As Master, let others do the routine preparation for your meeting and stand
by that front door and personally greet everyone who enters. If a new member
or a visiting Brother arrives, have someone standing by to personally
introduce him to all in attendance. This is their home away.

d. The Clique Includes Everyone

Everyone should feel welcome to participate and be an actual part of every
Lodge event. The human need to be a part of a social group dictates that,
within a Masonic Lodge, every member and every visitor should feel that he
and his family are a vital part of the in~~ group. There must never be
anyone who feels that he is an “outsider” within your Lodge. Extend genuine
invitations to everyone, not only by your words, but by your actions.

No matter what the event is, either within the Lodge or perhaps a gathering
following a meeting, invite all to attendance. Most probably won’t attend
but they will not feel excluded. Those who do attend will feel closer to the
Lodge and its members. They will be driven to greater participation.
Remember your emotions when you felt excluded from a group important to you.
Those excluded will go elsewhere. Those included will return.

3. Appearance

Your personal appearance and that of your officers communicates the manner
in which you lead the Lodge. Take a long look at yourself and your officers.
Are you, by your very appearance and manner of dress, silently communicating
the message to the brethren of the leadership style reflective of your Lodge
and the Masonic fraternity. The body language of dress and appearance has
forever been important to all successful organizations. The age old saying,
“If it looks like a duck, walks like a duck and quacks like a duck, then it
surely must be a duck”, is absolutely true. If you want to be a leader, you
must look, act and talk like a leader. The brethren will accept nothing
less. The historical traditions of Freemasonry dictate that our meetings and
ritual be performed in a formal dignified manner. Do you and your Lodge
uphold this standard of excellence or does your manner of dress reflect the
standards of less formal clubs or organizations? The sideliners will
appreciate that look and feel of a distinguished corps of officers and
respond accordingly. A casual and unkempt appearance will result in casual
and sloppy leadership and ritual. Remember the message you wish to
communicate to the membership: leadership and competence.

4. Listening
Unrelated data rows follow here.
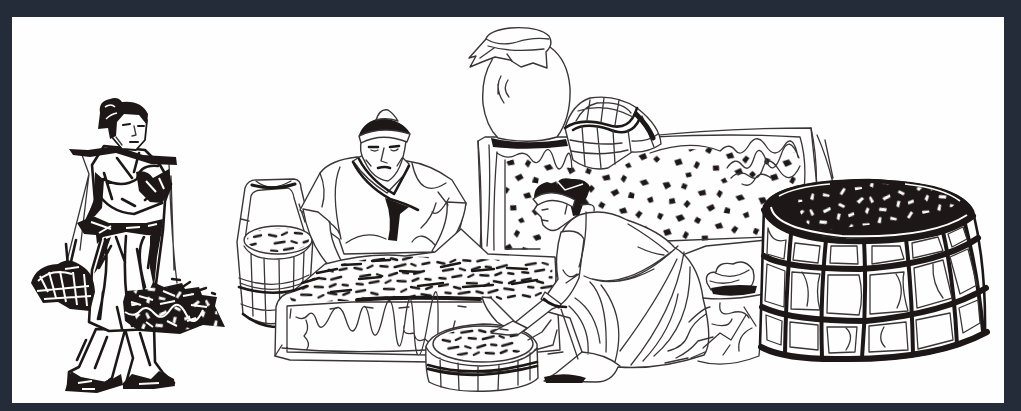
<!DOCTYPE html>
<html lang="en">
<head>
<meta charset="utf-8">
<title>Workers at the fermenting vats</title>
<style>
:root{--frame:#232c38;--paper:#fefefe;--ink:#1d1718;--line:#3a3536}
html,body{margin:0;height:100%;overflow:hidden;background:var(--frame)}
svg{display:block;width:1021px;height:411px}
.paper{fill:var(--paper)}
.ink{fill:var(--ink)}
.shape{fill:var(--paper);stroke:var(--line);stroke-width:1.4;stroke-linejoin:round;stroke-linecap:round}
.line{fill:none;stroke:var(--line);stroke-width:1.3;stroke-linecap:round;stroke-linejoin:round}
.bold{stroke:var(--ink);stroke-width:2.6}
.heavy{stroke:var(--ink);stroke-width:5}
.dash{fill:none;stroke:var(--ink);stroke-width:2.4;stroke-linecap:round}
</style>
</head>
<body>
<svg viewBox="0 0 1021 411" role="img" aria-label="Line drawing of workers carrying, sorting and fermenting grain beside jars, vats and barrels">
<defs>
<pattern id="beans" width="97" height="71" patternUnits="userSpaceOnUse" patternTransform="rotate(9)">
<path class="ink" d="M4 6l6-2 3 4-5 4zM24 3l5 1-1 5-5-1zM40 9l7-3 2 5-6 2zM61 4l4 2-2 6-4-3zM78 8l6-3 4 4-6 3zM13 21l5-2 2 5-6 2zM31 19l4 3-3 5-4-3zM51 23l6-4 3 4-5 4zM70 20l5 1v5l-6 0zM88 24l5-3 2 5-4 2zM5 36l5 1-2 6-4-2zM22 37l6-3 4 4-6 4zM43 34l5 2-2 5-5-2zM62 39l6-3 3 5-6 2zM82 37l4 2-3 6-4-3zM12 53l6-3 3 5-6 3zM34 50l4 2-2 6-4-2zM51 52l6-1 1 5-6 1zM73 54l6-4 3 5-5 3zM91 51l4 3-3 4-4-3zM25 64l5-2 2 4-5 2zM61 65l4-3 3 4-4 2z"/>
</pattern>
<pattern id="grain" width="83" height="39" patternUnits="userSpaceOnUse" patternTransform="rotate(-4)">
<path class="dash" d="M3 4l9-1M18 6l6 2M31 3l10 1M48 7l5-2M58 3l8 2M73 6l6-2M9 11l5 1M22 13l11-1M40 12l6 2M52 14l9-2M68 11l9 2M3 19l7 2M16 20l5-2M29 19l7 1M43 21l11-2M60 19l4 2M71 20l7-1M8 28l10-1M25 27l5 2M37 29l8-2M51 27l5 1M62 29l10-2M4 35l6 1M17 35l9-1M33 36l5-2M45 35l8 1M60 36l6-2M73 35l5 1"/>
</pattern>
<pattern id="chips" width="61" height="37" patternUnits="userSpaceOnUse" patternTransform="rotate(-12)">
<path class="paper" d="M3 5l6-3 2 2-6 4zM18 3l2 6-3 1-1-6zM29 7l8-2v3l-7 2zM47 3l5 4-2 2-5-4zM9 17l3-4 2 2-3 5zM24 16l7 2-1 3-7-2zM41 18l2-5 3 1-3 6zM53 16l6-1v3l-6 1zM4 28l7 1v2l-7 0zM19 30l3-5 2 1-2 6zM33 27l6 3-1 2-6-2zM49 31l5-5 2 2-5 5z"/>
</pattern>
</defs>

<rect class="paper" x="12" y="17" width="992" height="386"/>

<g id="long-vat">
<path class="shape" d="M478 141L485 137L640 137Q720 128 811 128L818 196L766 240L706 246L664 262L482 256Z"/>
<path class="line" d="M811 128Q818 160 816 196M817 135Q826 155 833 183M825 140L833 178M478 141Q483 200 480 252M497 152Q493 200 494 250M489 145Q491 190 487 246M570 143Q700 131 800 137Q807 160 804 190"/>
<path fill="url(#beans)" d="M506 162Q530 150 570 168L650 152L725 147L797 153L803 182L768 190L766 236L700 241L665 240L590 205L545 200L540 249L505 250Z"/>
<path class="line" d="M497 153q10 7 19 2t15 4 12-4 11 5 11 0 7 12M650 153Q690 139 720 151q9-9 15-1t14-5 17 1 18 0 14 11M727 168q8-12 15-3t12-7 12 2 15-5 18 3M731 178q9-9 18-2t14-8 16 2 21-4M742 184q8 4 13-5t16-1M505 160v88M540 249H505M666 241L765 237"/>
</g>

<g id="sealed-jar">
<path class="shape" d="M492 60Q481 78 483 104Q486 126 498 138Q530 145 557 137Q571 118 570 88Q568 60 550 47L495 47Z"/>
<path class="ink" d="M491 138Q525 146 566 139L568 146Q530 151 493 147Z"/>
<path class="shape" d="M486 39Q488 31 510 28Q538 26 549 36Q554 44 546 52L547 68L533 63L521 67L510 60L495 57L482 62L470 67L476 56L469 58Z"/>
<path class="line" d="M486 39Q500 47 517 42Q532 37 549 39M488 46Q512 53 544 49M480 58L494 48M512 61l-5-7M501 76Q494 88 504 103M508 80Q502 89 509 97M498 84v10"/>
</g>

<g id="tilted-basket">
<path class="shape" d="M565 128Q572 104 590 98Q616 94 637 108Q660 126 661 144Q648 153 632 152L608 168Q590 172 573 160Z"/>
<path class="line bold" d="M565 128Q580 117 608 125Q630 132 637 108M573 130Q585 122 608 129Q631 139 640 118"/>
<path class="line" d="M576 121Q584 106 597 103Q622 101 631 113M590 100l-3 20M604 98l-3 24M619 100l-4 25M578 111Q605 102 633 117M570 140Q600 146 622 143M571 151Q600 157 628 150M582 126l3 40M597 126l4 42M613 130l2 34M628 130l3 22M642 116l12 31M632 141Q648 142 658 134"/>
<path class="line heavy" d="M636 114Q648 126 653 138"/>
</g>

<g id="left-bucket">
<path class="shape" d="M237 242L245 188Q248 179 258 180L294 179Q301 180 301 188L313 238L309 303Q278 338 243 314Z"/>
<path class="line" d="M245 240L251 196Q253 190 262 190L288 188Q293 190 294 198L305 234M256 181Q270 193 291 181M241 219l8 2M299 204l6 18"/>
<path class="line heavy" d="M252 185Q273 191 295 184" style="stroke-width:3"/>
<ellipse class="shape" cx="278" cy="240" rx="34" ry="14"/>
<ellipse fill="url(#grain)" cx="278" cy="240" rx="31" ry="12"/>
<path class="line" d="M244 246Q252 260 278 259Q303 258 311 244M251 254l2 62M264 258l2 66M279 259l1 68M294 257l-1 60M304 252l-2 54M239 278Q275 292 309 275M240 283Q275 297 309 280M241 304Q275 319 309 299"/>
<path class="line bold" d="M239 287Q275 299 308 286M243 314Q260 328 282 327"/>
</g>

<g id="sorting-man">
<path class="shape" d="M357 157Q330 160 320 173L300 210L316 222L339 239L344 254L435 252L460 228L466 203L452 180Q430 164 407 161Z"/>
<path class="shape" d="M303 209Q309 245 331 268L343 264Q329 239 330 222L318 212ZM447 202Q449 224 432 251L440 256Q463 230 466 203Z"/>
<path class="line" d="M320 173Q327 190 322 207M340 167Q330 190 341 239M449 198Q438 218 432 212M412 163Q420 200 446 183M438 192L448 205M421 228Q432 218 436 203M346 243Q366 229 386 239M412 242Q421 229 435 245M329 222Q340 230 341 239"/>
<path class="shape" d="M353 161Q366 180 387 193L404 175L409 164L403 158L363 155Z"/>
<path class="line bold" d="M353 162Q364 184 390 199Q407 204 418 210M359 159Q370 180 394 194L409 166"/>
<path class="ink" d="M385 198L409 207L400 214L397 241L388 240Q393 219 385 198Z"/>
<path class="shape" d="M362 139Q358 151 365 162Q373 179 388 181Q402 173 406 141L395 132L370 132Z"/>
<path class="ink" d="M359 135Q364 121 381 118Q402 120 410 133L401 136Q382 126 367 137Z"/>
<path class="shape" d="M376 120Q380 108 388 110Q394 114 398 121Q386 117 376 120ZM359 136Q382 125 410 134L407 142Q382 132 361 143Z"/>
<path class="line bold" d="M369 147l9 0M390 147l9-1M378 168q7-2 12 0"/>
<path class="line" d="M384 148l-3 13 6 2M371 150q4 2 7 0M391 150q4 2 7-1M366 160l5 6M402 158l-5 8"/>
</g>

<g id="sorting-table">
<path class="shape" d="M275 356L276 307Q279 294 292 292L325 264Q370 252 405 256L435 252L461 229L488 254L555 257L560 350L432 362L290 360Z"/>
<path fill="url(#grain)" d="M288 294L330 267Q372 254 430 257L552 262L553 290L520 304L470 295L350 301L292 302Z"/>
<path class="dash" d="M293 291l14-5M302 283l17-5M317 273l20-4M342 265l19-1M372 261l18-1M400 271l20 1M441 267l19-4M472 271l22-2M507 268l20 1M359 279l22-2M418 286l25-3M463 287l30-2M331 292l20-2M512 284l25-4" stroke-width="3"/>
<path class="line heavy" d="M357 300Q400 296 480 299" style="stroke-width:4"/>
<path class="line" d="M287 306L352 302H482M287 306V352L429 355M296 317q7 4 12-2t9 7 13-6 16 4 13-2 11 4 13-6 12 9 10-4 9 8 14-7 10 5 17-6M306 320q4 10-2 16 7 7 3 13M404 326q-2 10 10 7 2 11 11 6 8 8 13 2M282 348Q340 354 426 350M275 356L282 345"/>
<path class="line" d="M291 309l-1 9M330 309l7-1M365 307l8 1M399 308l10-1M458 306l8 1"/>
</g>

<g id="kneeling-woman">
<path class="shape" d="M579 215Q603 207 627 220Q660 231 674 247Q698 261 703 298Q714 342 704 355Q660 370 618 367Q612 382 596 382L544 381L556 373L582 352L570 318L541 310L555 290L559 245Q561 224 579 215Z"/>
<path class="shape" d="M561 232Q554 256 558 279L544 299L512 325L520 334L552 309Q567 305 579 278L584 239Q578 228 561 232Z"/>
<path class="shape" d="M516 323L491 298L482 297Q485 309 497 322L514 333ZM545 292l16 12-2 4-18-9Z"/>
<path class="line" d="M586 212Q587 240 579 267M592 279Q625 288 671 252M584 276Q626 296 678 246M590 282Q608 300 606 352M601 285Q627 318 615 362M569 306Q590 325 588 354M575 298Q596 312 600 343M654 269Q633 280 619 281M677 259Q658 300 620 351M684 252Q675 310 631 365M690 267Q691 325 654 356M678 294Q672 330 643 361M628 224Q650 237 668 252M561 309l17 50M638 247Q653 254 664 255M566 283l13-9M582 352Q606 354 620 366M563 270Q569 281 577 274"/>
<path class="ink" d="M544 377Q565 371 586 378L582 383H546Z"/>
<path class="shape" d="M541 199L534 210L541 217L543 225Q552 235 561 227L579 214L583 200L560 189Z"/>
<path class="ink" d="M534 198Q534 185 547 182L557 185Q558 176 572 179Q586 178 590 187Q588 197 584 202L579 215L573 216L569 199Q554 190 543 197Z"/>
<path class="shape" d="M533 199Q550 186 575 200L573 207Q553 195 538 205Z"/>
<path class="line" d="M542 210l6-1M542 220l6 1M567 205l-2 9M581 205Q596 202 594 211" />
<path d="M558 182L565 190L583 184" fill="none" stroke="var(--paper)" stroke-width="1.5"/>
<path class="line bold" d="M544 299Q552 307 566 307"/>
</g>

<g id="small-tub">
<path class="shape" d="M426 346Q425 370 429 382Q450 393 490 391Q527 389 538 378L537 344Q528 325 483 324Q434 327 426 346Z"/>
<ellipse class="shape" cx="483" cy="344" rx="50" ry="18"/>
<ellipse fill="url(#grain)" cx="483" cy="343" rx="46" ry="15"/>
<path class="line" d="M426 347Q434 364 480 366Q524 365 537 348M428 368Q470 379 537 366M440 358l1 29M458 363l1 27M478 366v25M499 365l-1 25M518 360v25M530 353v27"/>
<path class="line bold" d="M428 365Q475 379 537 362M428 369Q475 382 537 366"/>
<path class="shape" d="M513 321L500 328L491 333L508 335L519 334L527 328Z"/>
<path class="line" d="M500 329l8 1M528 340l14-8 9-12M535 350l18-5 4-15M548 354l15-2"/>
</g>

<g id="stone-heap">
<path class="shape" d="M707 283Q704 272 716 272Q718 261 733 264Q745 258 753 270Q756 282 750 287L711 290Z"/>
<path class="line" d="M715 273Q732 281 749 270M710 281q14 5 29-1M703 298Q730 301 764 294M698 361Q726 369 759 356L764 292"/>
<path class="ink" d="M711 288Q733 283 757 286L755 293Q732 298 713 294Z"/>
<path class="line" d="M668 351q16-4 20-16t18-21M676 358q13-6 22-17l15-4M689 322q14-14 21-15M720 303q-2 14 11 10t18 5M712 324q17 5 20-5M703 348l17-15 11 7 15-25M723 355l7-10M739 351q-2-16 13-23M691 358l14-6M665 363l23-5M744 307l12 19"/>
</g>

<g id="great-barrel">
<path class="shape bold" d="M764 206Q762 280 760 346Q785 360 843 360Q935 361 985 334Q986 265 973 211Q960 184 868 180Q777 181 764 206Z"/>
<path class="ink" fill-rule="evenodd" d="M764 207Q769 181 866 179Q962 181 973 211Q974 232 905 238Q768 244 764 207Z"/>
<path fill="url(#chips)" d="M798 197Q815 184 868 183Q930 185 955 197Q962 207 928 218L825 230Q798 228 798 197Z"/>
<path d="M771 207Q775 229 842 236Q930 239 967 215" fill="none" stroke="var(--paper)" stroke-width="2"/>
<path d="M779 196Q795 187 830 184M905 184Q943 188 960 201" fill="none" stroke="var(--paper)" stroke-width="1.6"/>
<path class="line heavy" d="M764 256Q785 269 860 269Q940 264 978 238M762 307Q790 321 866 321Q946 313 986 288M761 347Q785 360 843 359Q935 360 987 332M764 210Q778 238 846 241Q940 243 973 216" style="stroke-width:6"/>
<path class="line bold" d="M791 234Q786 290 785 353M826 240Q820 300 822 357M864 241Q867 300 862 358M906 239Q912 290 913 354M943 232Q954 280 957 345M965 224Q978 275 983 331" style="stroke-width:4"/>
<path class="line" d="M768 228Q772 244 786 240L784 259L767 254ZM795 243L820 246L818 263L793 260ZM831 246H857L858 264L830 263ZM872 246H900L904 259L872 264ZM912 243L938 237L943 251L913 258ZM948 234l15-7 4 12-15 8ZM767 264l18 7-1 36-19-6ZM792 272l28 2q-5 17 0 36l-29-1ZM828 275h31q5 21 0 40l-32-2ZM870 275l34-3q-3 15 4 39l-38 3ZM914 268l29-8 9 38-35 10ZM950 257l18-8 9 36-17 9ZM766 315l16 6-1 24-14-5ZM790 322l28 3v25l-28-3ZM827 327h30l-2 25-26 1ZM869 326l37-4 2 28-39 2ZM916 320l34-7 3 27-35 9ZM959 308l19-8 2 23-17 10Z"/>
<path class="line" d="M802 272q9 14 5 34M896 274q10 15 1 34M933 264q-1 20 10 34M846 328q9 8 0 22M884 327q-7 12 1 20"/>
</g>

<g id="load-carrier">
<path class="line" d="M82 155L89 174L66 265M89 174L80 250M169 163Q171 235 177 283M160 195L150 290M171 176L174 270" />
<path class="shape bold" d="M96 329L79 367L69 372L68 386L98 388L112 378L125 330ZM125 329L133 358L126 383L150 387L174 383L163 373L155 362L154 327Z"/>
<path class="ink" d="M65 391L71 371L81 377L107 382L121 374L123 385L97 393ZM123 383L132 374L151 379L159 371L174 379L175 386L154 389L123 389Z"/>
<path d="M78 383l14-2M82 389l13 0M139 384l20-1M85 374l23 5" fill="none" stroke="var(--paper)" stroke-width="2"/>
<path class="shape bold" d="M104 146L92 165L95 202L86 221L101 239L92 270L89 322L109 331L152 329L156 284L163 230L165 201L171 184L160 165L145 150Z"/>
<path class="ink" d="M77 223L93 216L109 223L146 223L163 219L161 236L146 235L126 232L103 237L97 244L96 235L84 234Z"/>
<path d="M91 222l20 7M111 226l-12 7M126 228l14-1M148 226l9-2" fill="none" stroke="var(--paper)" stroke-width="2"/>
<path class="line bold" d="M103 179Q122 189 137 179Q140 164 158 166M96 190Q108 212 134 214L162 203M104 173L112 199M117 158l15 20M139 153l-5 19M105 239Q110 270 98 319M116 237L125 262M126 236Q122 290 132 326M144 237Q135 252 145 287M152 240l-4 28M111 246L99 268M103 292l-3 27M137 249l7 40M117 307l5 22M86 340l-9 20M107 337l-12 31M140 333l10 32M122 199l13 7M145 200l14-11"/>
<path class="ink" d="M136 172Q147 169 153 178L169 169L172 188L162 203L150 202L139 191ZM95 172l9 8-2 28-7 8-8 3 7-20ZM150 236l12-7-5 28-3 31-4-20ZM104 240l7-3-10 27-7 10Z"/>
<path d="M146 181l10 11M159 178l5 11" fill="none" stroke="var(--paper)" stroke-width="2"/>
<path class="ink" d="M69 149L88 150L116 146L143 155L176 157L177 165L151 164L116 153L90 157L73 155Z"/>
<path class="shape bold" d="M111 116L111 136L122 149L136 150L145 140L147 120L136 108L119 108Z" style="stroke-width:1.8"/>
<path class="ink" d="M98 129L100 113Q98 101 110 99Q118 96 122 102Q141 100 148 114L147 125L139 115L124 114L117 122L116 136L110 139L108 128Z"/>
<path d="M105 107q6-4 10 0M106 119q5-5 11-6" fill="none" stroke="var(--paper)" stroke-width="1.6"/>
<path class="line bold" d="M123 125l7-1M138 126l6 0M130 142l8 0" style="stroke-width:2"/>
<path class="line" d="M134 126l2 9-4 1M116 137l6 8"/>
<g id="rear-basket">
<path class="ink" d="M31 283Q36 265 58 264Q69 256 82 266Q94 273 95 292L90 311L70 309L58 302L43 303Z"/>
<path d="M38 281Q51 268 72 274M37 291L89 286M44 299L91 296M65 269l14-2M40 276l8 16M49 272l7 26M60 271l6 31M73 272l4 33M84 274l3 32" fill="none" stroke="var(--paper)" stroke-width="2"/>
<path class="line bold" d="M66 244l2 22M76 240L70 266"/>
</g>
<g id="front-basket">
<path class="ink" d="M123 302L126 291L150 289L153 282L164 287L182 283L185 289L199 287L202 295L217 297L215 306L225 327L203 325L180 334L139 331L125 321Z"/>
<path fill="url(#chips)" d="M126 292L160 286L214 298L220 326L180 330L140 329Z"/>
<path d="M125 312q9 6 15-1t14 2 16-3 16 4 17-4M139 296l14 4M163 291l12 5M183 296l11-2M191 305l16 2M131 302l10 3M160 304l15-3M146 322l7 5M167 321l10 5M187 321l9-3" fill="none" stroke="var(--paper)" stroke-width="2"/>
<path class="dash" d="M172 279l8 1M184 286l6-4M200 290l6-2M212 293l3 1"/>
</g>
</g>
</svg>
</body>
</html>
Communication by the absence of the spoken word is, at times, the most
effective communication skill that a Master can utilize to achieve his
goals. Positive communication only occurs when two or more parties are able
to fully and honestly exchange their views on a particular issue. How many
times in your own private or employment situation have you experienced a
person “who likes to bark orders, but refuses to listen”? Be open, patient
and understanding with your brethren.

Be open by continually talking with, not to, the membership. Everyone should
feel that you are open minded and will listen to their particular ideas or
complaints. Be patient by taking the time to hear them out. If an issue can
be readily resolved, do it. If not, explain the reasons why you cannot. The
bottom line is that you took the time, listened and communicated back your
decision. Everyone should leave a discussion feeling good about the exchange
and understanding of each other’s positions.

If a Brother’s view is opposite from your goals and objectives, attempt to
brief him fully on the direction which you and your officers have
established and ask for his support. Every Lodge has it’s nay-sayers. Your
challenge is to stay on track with your goals and attempt, through continual
persuasion, to bring those opposed into the fold. You may never accomplish
this task. A few may fall by the wayside, but the others, who are sitting on
the fence, will be impressed by your approach and will offer their support.